Having all of this data available in one place, at the click of a few buttons, will save firms huge amounts of time and effort, avoiding the need to scan through multiple systems to locate critical information they need about their trading relationships.
We’re really excited about this initiative, as it brings us one step closer to having a single golden source for all contractual information.
The other new initiative will be a key focus for our new integrated digital transformation team over the coming year – the development of an industry notices hub.
As it stands, the ISDA Master Agreement prescribes certain methods for delivering critical notices to counterparties using the company address listed in the agreement. But problems can occur if the company has moved and the ISDA Master Agreement hasn’t been updated with the new details.
Issues related to the delivery and receipt of notices were particularly acute during the pandemic, when offices were subject to lockdown requirements. This created challenges for firms when delivering notices, and made it difficult for their counterparties to know they had received them.
An industry notices hub would act as a central platform for firms to load notices, with automatic alerts sent to the receiving entity. Designated people at each firm would be able to access the hub from anywhere in the world, regardless of the situation at its physical location.
This idea is still in the early stages, and there are some legal and technological issues that need to be considered. But the concept has received strong initial support from our members and indications of interest from some resolution authorities.
We’ll keep you updated as this important initiative develops, but please let us know if you want more details or would like to be involved in the working group.
We know there’s a strong appetite for efficiency and cost reduction across the industry.
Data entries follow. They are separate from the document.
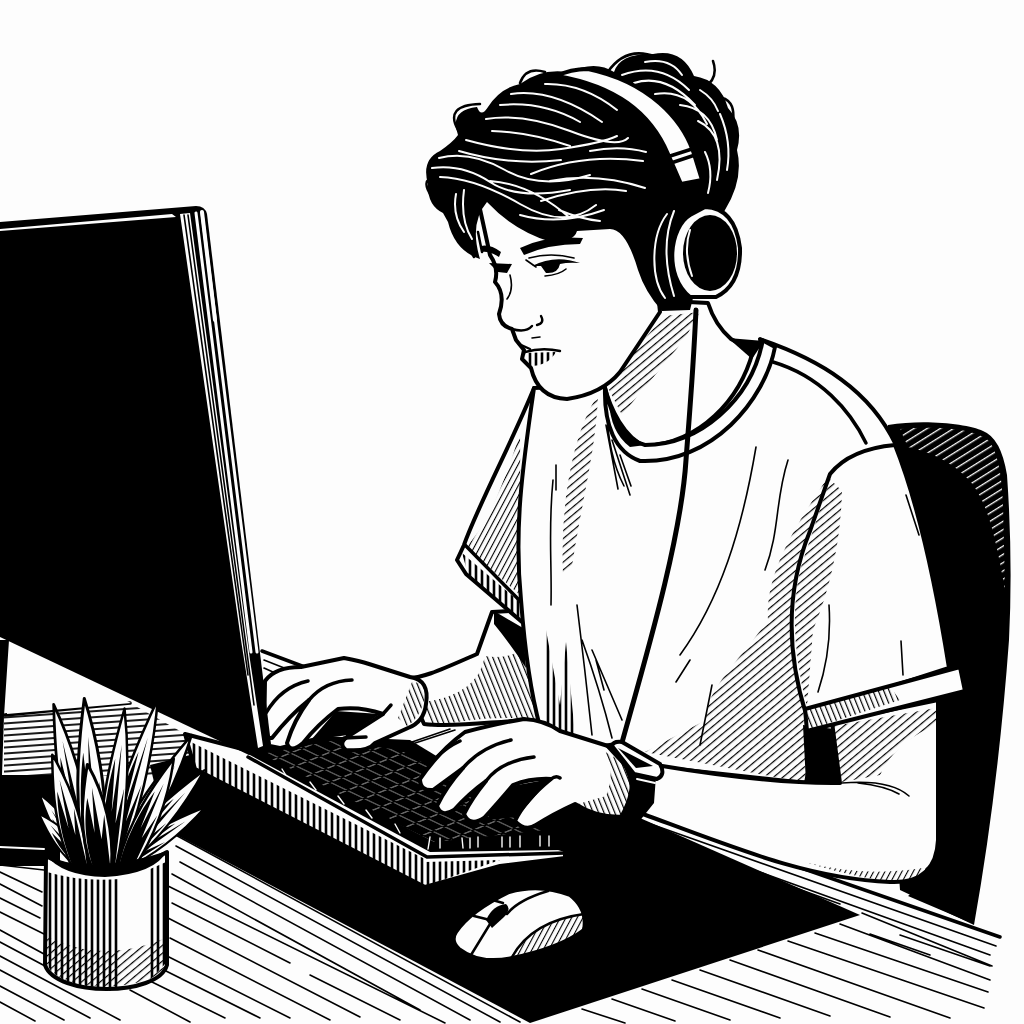
<!DOCTYPE html>
<html lang="en">
<head>
<meta charset="utf-8">
<title>Working at the desk</title>
<style>
:root{--ink:#000;--paper:#fdfdfd}
html,body{margin:0;width:1024px;height:1024px;overflow:hidden;background:var(--paper)}
svg{display:block}
.solid{fill:var(--ink)}
.white{fill:var(--paper)}
.shape{fill:var(--paper);stroke:var(--ink);stroke-width:4;stroke-linejoin:round;stroke-linecap:round}
.line{fill:none;stroke:var(--ink);stroke-width:3.5;stroke-linecap:round;stroke-linejoin:round}
.fine{fill:none;stroke:var(--ink);stroke-width:1.6;stroke-linecap:round}
.light{fill:none;stroke:var(--paper);stroke-width:2;stroke-linecap:round}
</style>
</head>
<body>
<svg width="1024" height="1024" viewBox="0 0 1024 1024" role="img" aria-label="Ink drawing of a young man with headphones typing at a desktop computer">
<defs>
<pattern id="hatch" width="6" height="6" patternUnits="userSpaceOnUse" patternTransform="rotate(50)"><path d="M0 0V6" stroke="#000" stroke-width="2.4"/></pattern>
<pattern id="hatch-steep" width="5" height="5" patternUnits="userSpaceOnUse" patternTransform="rotate(28)"><path d="M0 0V5" stroke="#000" stroke-width="2.2"/></pattern>
<pattern id="hatch-back" width="5" height="5" patternUnits="userSpaceOnUse" patternTransform="rotate(-22)"><path d="M0 0V5" stroke="#000" stroke-width="2.4"/></pattern>
<pattern id="upright" width="6" height="6" patternUnits="userSpaceOnUse"><path d="M2 0V6" stroke="#000" stroke-width="2.6"/></pattern>
<pattern id="level" width="6" height="6" patternUnits="userSpaceOnUse" patternTransform="rotate(-4)"><path d="M0 2H6" stroke="#000" stroke-width="1.8"/></pattern>
<pattern id="white-hatch" width="7" height="7" patternUnits="userSpaceOnUse" patternTransform="rotate(58)"><path d="M0 0V7" stroke="#fdfdfd" stroke-width="2.6"/></pattern>
<pattern id="keys" width="19" height="13" patternUnits="userSpaceOnUse" patternTransform="matrix(.9 .43 -.9 .36 250 755)"><path d="M0 12H17M18 1V9" fill="none" stroke="#aaa" stroke-width="1.2"/></pattern>
<g id="leaf"><path class="shape" style="stroke-width:2.5" d="M-8 0C-16-50-8-100 0-140C11-95 14-45 8 0Z"/><path class="solid" d="M-7 0C-12-40-8-75-4-95L-2-48L1-108L3-38L8-70L7 0Z"/></g>
</defs>

<g id="chair">
<path class="solid" d="M888 425C925 419 968 424 983 431Q1001 438 1007 475Q1013 560 1009 640Q998 790 974 925L900 890L880 600Z"/>
<path fill="url(#white-hatch)" d="M900 429C945 425 978 430 989 441Q1001 456 1003 505L1005 590C996 540 988 500 968 479Q945 455 908 447Z"/>
<path class="white" d="M1004 642Q993 800 969 922L908 896L938 870L944 720Z" style="fill:var(--ink)"/>
</g>

<g id="desk">
<path class="white" d="M0 715L265 650L640 812L1000 937L985 1024H0Z"/>
<path fill="url(#level)" d="M4 716L130 703L205 745L170 776H4Z"/>
<path class="line" d="M5 715L130 703M262 651L310 669M640 812L1000 937"/>
<path class="fine" d="M264 660L350 694M264 668L340 702M400 748L455 730M412 742L450 729"/>
<g id="wood-grain" class="fine">
<path d="M170 832L520 1022M176 846L500 1022M180 862L470 1020M172 874L420 1010M168 886L445 1023M172 903L290 963M310 975L400 1020M168 918L360 1017M170 938L330 1020M165 955L290 1018M160 968L260 1018M150 981L225 1018M130 990L190 1022M0 872L42 892M0 884L42 906M0 898L40 918M0 912L44 934M0 930L110 990M0 942L60 974M0 956L120 1020M0 970L90 1018M0 986L64 1020M0 1002L35 1021M0 865L44 870"/>
<path d="M645 822L996 946M665 838L990 955M690 850L840 904M862 913L992 966M715 868L850 914M840 924L990 980M815 933L988 992M788 941L984 1008M758 950L950 1018M730 960L890 1017M700 970L830 1016M672 980L780 1018M642 989L730 1020M612 999L675 1021M582 1009L625 1023M900 935L990 966M870 934L930 955"/>
</g>
</g>

<path id="desk-mat" class="solid" d="M150 765L250 740L640 818L860 915L530 1023L165 829Z"/>

<g id="monitor-stand">
<path class="solid" d="M0 640H9L4 716L2 775H0ZM0 775H60V866H0Z"/>
<path class="light" d="M0 847L44 849"/>
</g>

<g id="far-arm">
<path class="shape" d="M492 612L477 654C445 668 420 680 404 678L424 724C465 729 520 716 548 722L530 610Z"/>
<path fill="url(#hatch-back)" d="M485 656Q515 661 534 640L544 722Q500 712 430 727L424 702Q478 695 485 656Z"/>
<path class="solid" d="M494 611L523 628L526 668Q512 646 494 624Z"/>
<path class="shape" d="M534 388C513 440 476 510 464 545L457 560L466 574L522 622L530 600L545 420Z"/>
<path fill="url(#hatch-steep)" d="M520 433L521 596L466 547Q493 520 520 433Z"/>
<path fill="url(#upright)" d="M462 553L522 604V622L468 574Z"/>
<path class="line" d="M465 545L525 606"/>
</g>

<g id="shirt">
<path class="shape" d="M534 388L608 385L640 455L762 340C820 360 870 390 896 445L925 560L840 600L806 783L640 765L540 727C530 690 524 640 521 600C514 530 522 470 534 388Z"/>
<path fill="url(#hatch)" d="M598 395C574 430 560 500 563 575L572 566C582 500 596 450 598 395Z"/>
<path fill="url(#hatch)" d="M826 480C800 520 765 570 768 620C740 660 705 690 706 720L645 752L806 783L803 700L790 630Z"/>
<path fill="url(#upright)" d="M546 630L560 705L566 642L575 735L545 727Z"/>
<path class="fine" d="M553 480C548 530 552 560 551 605M577 605Q585 670 592 735M582 640Q600 690 612 738M592 650L622 720M756 447C742 530 720 600 680 655M788 460C775 500 780 530 765 570M712 685L700 745M556 465V490M690 660L676 682M596 660L604 690"/>
<path class="line" d="M773 362C820 376 850 410 866 443"/>
</g>

<g id="neck">
<path class="shape" d="M604 384C610 410 625 438 645 446C700 443 740 400 753 351L731 339Q715 325 708 303L650 300Z"/>
<path fill="url(#hatch)" d="M606 384L664 316L700 312L684 340L622 415Z"/>
<path class="solid" d="M728 338L764 341L752 359Z"/>
<path class="shape" d="M760 339L775 347C765 400 712 464 640 461C615 452 604 425 605 388C612 420 626 440 645 445C700 445 750 400 762 344Z"/>
<path class="solid" d="M609 400Q618 433 646 445L630 447Q610 432 609 400Z"/>
<path class="fine" d="M606 425L618 489M612 440L630 495M607 410Q608 455 624 486M620 455L631 486"/>
</g>

<g id="face">
<path class="shape" d="M478 200L490 255Q499 268 495 282Q506 294 499 314Q500 326 512 329L516 340L524 350L522 359L531 368Q538 398 567 399Q602 394 620 372L660 312L650 215L560 190Z"/>
<path class="line" style="stroke-width:2.4" d="M512 329Q526 333 532 326M537 325Q545 323 541 316M525 352Q542 347 560 351M519 344L530 349"/>
<path fill="url(#upright)" d="M525 353L556 352Q548 366 530 366Z"/>
<path class="solid" d="M520 248Q545 235 583 238L580 244Q549 244 524 255ZM481 246Q490 244 501 252L499 257Q489 251 482 252ZM532 266Q555 254 580 263Q568 262 560 264Q558 274 546 273L541 266ZM489 263L512 264L507 273L498 272Z"/>
<path class="fine" d="M529 258Q551 252 574 258M545 276Q559 275 566 269M510 275Q514 290 507 299M526 260L536 267M532 338L540 337"/>
</g>

<g id="hair">
<path class="solid" d="M480 259Q455 251 448 222L443 213Q427 205 428 184Q421 160 440 151Q453 142 458 135Q449 110 477 107Q481 118 488 107Q500 88 520 84Q541 68 568 72Q596 60 614 72Q620 53 653 54Q682 48 694 76Q720 80 728 108Q744 125 737 150Q744 179 725 210L705 250L690 310L662 311Q645 292 638 270Q626 229 610 229L577 231Q574 242 551 242Q514 231 487 202Q469 223 480 259Z"/>
<path class="line" style="stroke-width:2.5" d="M458 130Q444 105 480 104M520 83Q526 66 545 72M607 73Q626 45 656 57M704 88Q719 78 713 61M717 97Q736 98 733 122M432 197Q420 180 434 177M441 209Q436 190 445 182M474 257Q462 239 476 214M482 252L478 232"/>
<g class="light">
<path d="M439 158Q470 150 505 170T590 175M432 168Q463 164 490 182T570 190M440 177Q475 178 520 204T596 205M466 140Q520 155 561 149T617 136M459 151Q510 166 561 160M486 119Q523 113 570 131T628 138M500 105Q543 101 580 122M511 94Q553 88 602 122M492 131Q530 132 570 146M550 181Q596 172 645 188M541 201Q590 185 626 191M520 215Q560 226 604 210M531 174Q582 153 643 161M456 194Q452 215 464 232M464 190Q460 220 472 239M490 181Q531 184 570 218M590 151Q620 145 646 152M545 84Q583 83 617 110M559 210Q580 219 600 221"/>
<path d="M622 75Q660 61 689 90M634 83Q665 73 695 105M655 94Q689 88 707 124M680 105Q710 108 717 140M698 121Q727 135 717 180M705 152Q714 170 708 193M720 114Q732 142 727 170M645 62Q670 57 682 75M700 90Q713 98 718 111"/>
</g>
</g>

<g id="headphones">
<path class="shape" d="M557 76Q570 69 588 69C650 82 682 120 693 151L702 180L681 184L668 154C650 112 615 86 557 76Z"/>
<path class="line" d="M667 157L692 149M671 163L695 155"/>
<path class="solid" d="M682 183L701 179Q706 200 721 211L690 220Q692 198 682 183Z"/>
<ellipse class="solid" cx="674" cy="256" rx="27" ry="48"/>
<path class="light" d="M667 214C651 235 650 278 665 298M674 211Q659 248 674 296"/>
<path class="shape" d="M690 215C670 227 663 275 690 297L716 297Q741 285 740 248Q735 208 705 207Z"/>
<ellipse class="solid" cx="710" cy="253" rx="27" ry="38"/>
<path class="light" d="M690 230Q683 251 692 276"/>
<path class="line" style="stroke-width:5" d="M696 310C693 375 689 420 686 460C681 540 645 660 621 746"/>
</g>

<g id="near-arm">
<path class="solid" d="M803 725L842 730V787L806 783Z"/>
<path class="shape" d="M832 722L840 783C780 784 710 774 656 765L643 814C740 850 810 879 890 882Q936 884 938 840V700Z"/>
<path fill="url(#hatch)" d="M834 726L936 708V725Q895 742 880 775L842 782Z"/>
<path class="fine" d="M842 783Q890 779 909 796M858 783Q885 786 899 794"/>
<path fill="url(#hatch-steep)" d="M805 862Q865 879 936 866L931 879Q890 889 805 862Z"/>
<path class="shape" d="M830 474Q850 449 895 445C917 500 935 580 949 668L806 714C786 650 786 590 810 531Z"/>
<path fill="url(#hatch)" d="M830 479L842 491Q840 565 813 630L807 707Q787 630 800 570Z"/>
<path class="fine" d="M901 641L903 675M906 495L919 535M829 605Q832 650 818 692"/>
<path class="shape" d="M805 709L960 667L965 691L807 731Z"/>
<path fill="url(#hatch-back)" d="M806 709L890 687L900 700L808 730Z"/>
</g>

<g id="keyboard">
<path class="shape" d="M185 734L250 751L565 850V858L500 866L425 887L195 769Z"/>
<path fill="url(#upright)" d="M185 739L425 859V886L196 769ZM425 862L500 860L425 886Z"/>
<path class="solid" d="M248 754L320 736L410 740L565 834V850L430 852Z"/>
<path fill="url(#keys)" d="M262 754L330 741L400 750L545 830L434 842Z"/>
<path class="light" style="stroke-width:1.4" d="M430 837L428 849M440 838V848M462 838L463 848M470 838V848M478 837V847M502 837V847M510 837V847M520 836V847M540 836V846M549 836V846M282 769L287 777M310 782L316 790M338 796L344 804M366 810L372 818M395 824L400 833"/>
<path class="line" d="M248 757L427 857L565 853"/>
</g>

<g id="far-hand">
<path class="shape" d="M265 681Q275 667 301 667L344 658Q360 661 369 664L410 677Q430 680 426 704Q424 722 408 728L375 743Q368 752 346 750Q338 744 347 737L383 714Q360 706 338 709Q318 724 303 743Q290 754 287 743Q294 720 309 700Q290 715 272 738L264 738Z"/>
<path class="line" d="M309 700Q325 681 352 680M266 713Q281 687 308 681M383 714L391 705M344 738L366 737"/>
<path class="solid" d="M336 711L380 714L348 735L311 740Z"/>
<path fill="url(#hatch-back)" d="M412 682L427 684Q424 716 407 726L398 718Z"/>
</g>

<g id="near-hand">
<path class="shape" d="M420 779Q440 750 465 732Q500 723 524 719Q544 720 560 731L608 746Q640 770 630 816Q600 820 575 804Q553 814 536 825Q525 832 515 821Q525 800 551 779Q531 778 513 785Q497 804 484 818Q470 827 464 814Q472 798 486 781Q468 794 454 810Q441 818 437 806Q446 787 463 768L433 790Q420 791 420 779Z"/>
<path class="line" d="M463 768Q481 747 511 740M486 781Q501 761 534 757M551 779Q556 775 560 778M437 757Q447 747 460 741"/>
<path class="solid" d="M512 786L550 779L517 817L486 820Z"/>
<path fill="url(#hatch-back)" d="M602 750L624 763Q640 800 626 817Q599 817 578 804L606 796Q617 770 602 750Z"/>
</g>

<g id="watch">
<path class="solid" d="M603 744L622 741L657 762L654 803L638 823L616 822Q636 790 627 770Z"/>
<path class="shape" d="M612 746Q613 741 622 742L660 764Q666 775 657 779L634 774Z"/>
<path class="solid" d="M618 748L653 766L636 768Z"/>
<path class="light" d="M637 779L655 783"/>
</g>

<g id="mouse">
<path class="shape" d="M456 932Q470 911 509 892Q540 883 570 895Q588 909 584 930Q560 948 512 958Q480 965 459 949Q450 941 456 932Z"/>
<path fill="url(#hatch-steep)" d="M511 957Q531 921 583 914L583 930Q558 948 511 957Z"/>
<path class="line" style="stroke-width:2.5" d="M474 916L490 920M507 914Q518 900 548 891M490 924L471 955M489 899L503 903M512 957Q532 921 584 914"/>
<path class="solid" d="M486 920Q493 905 506 904Q512 909 504 917L492 928Z"/>
</g>

<g id="monitor">
<path class="solid" d="M0 222L196 206Q205 206 207 214L271 744L249 755L0 637Z"/>
<path class="white" d="M0 229L172 214L176 217L0 231ZM180 214L190 213L250 660L263 746L258 748L241 640Z"/>
<path class="light" d="M196 213L251 652M202 213L257 652" style="stroke-width:3"/>
<path class="fine" d="M184 215L248 675M188 215L254 705"/>
<path class="white" d="M10 643L131 703L7 714Z"/>
<path class="light" d="M202 212L215 320" style="stroke-width:4"/>
</g>

<g id="plant">
<use href="#leaf" transform="translate(88 866) rotate(-34) scale(.8 .62)"/>
<use href="#leaf" transform="translate(118 866) rotate(56) scale(.8 .75)"/>
<use href="#leaf" transform="translate(118 866) rotate(42) scale(.9 .92)"/>
<use href="#leaf" transform="translate(86 866) rotate(-42) scale(.8 .5)"/>
<use href="#leaf" transform="translate(116 866) rotate(30) scale(1 1.08)"/>
<use href="#leaf" transform="translate(88 866) rotate(-12) scale(1.1 1.18)"/>
<use href="#leaf" transform="translate(110 866) rotate(16) scale(1 1.24)"/>
<use href="#leaf" transform="translate(96 866) rotate(-4) scale(1.2 1.2)"/>
<use href="#leaf" transform="translate(108 866) rotate(6) scale(1 1.13)"/>
<use href="#leaf" transform="translate(126 866) rotate(24) scale(1 .84)"/>
<use href="#leaf" transform="translate(80 866) rotate(-14) scale(1 .82)"/>
<use href="#leaf" transform="translate(102 868) rotate(-8) scale(1.2 .75)"/>
<path class="shape" d="M46 856Q104 888 167 852V965C158 997 56 997 45 965Z"/>
<path class="solid" d="M46 855Q70 867 104 864T167 851Q155 874 105 877Q62 876 46 855Z"/>
<path fill="url(#upright)" d="M47 872Q80 882 120 879V988Q60 989 47 965ZM148 870L166 862V963L148 982Z"/>
<path fill="url(#hatch)" d="M47 936Q102 965 166 938V965C155 992 62 994 47 965Z"/>
</g>
</svg>
</body>
</html>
We want to maximize the potential to achieve that by making the most of what we already offer – by advancing and innovating existing solutions – and identifying new areas where digital solutions can create efficiencies. Of course, those efficiencies will increase as more and more firms implement the same mutualized solutions, so a key focus for us will be on raising awareness and encouraging adoption.
These three prongs – align, advance and adopt – will be at the center of our digitization initiatives, led by our new digital transformation team. We believe this will contribute to a more standardized, automated and efficient derivatives market.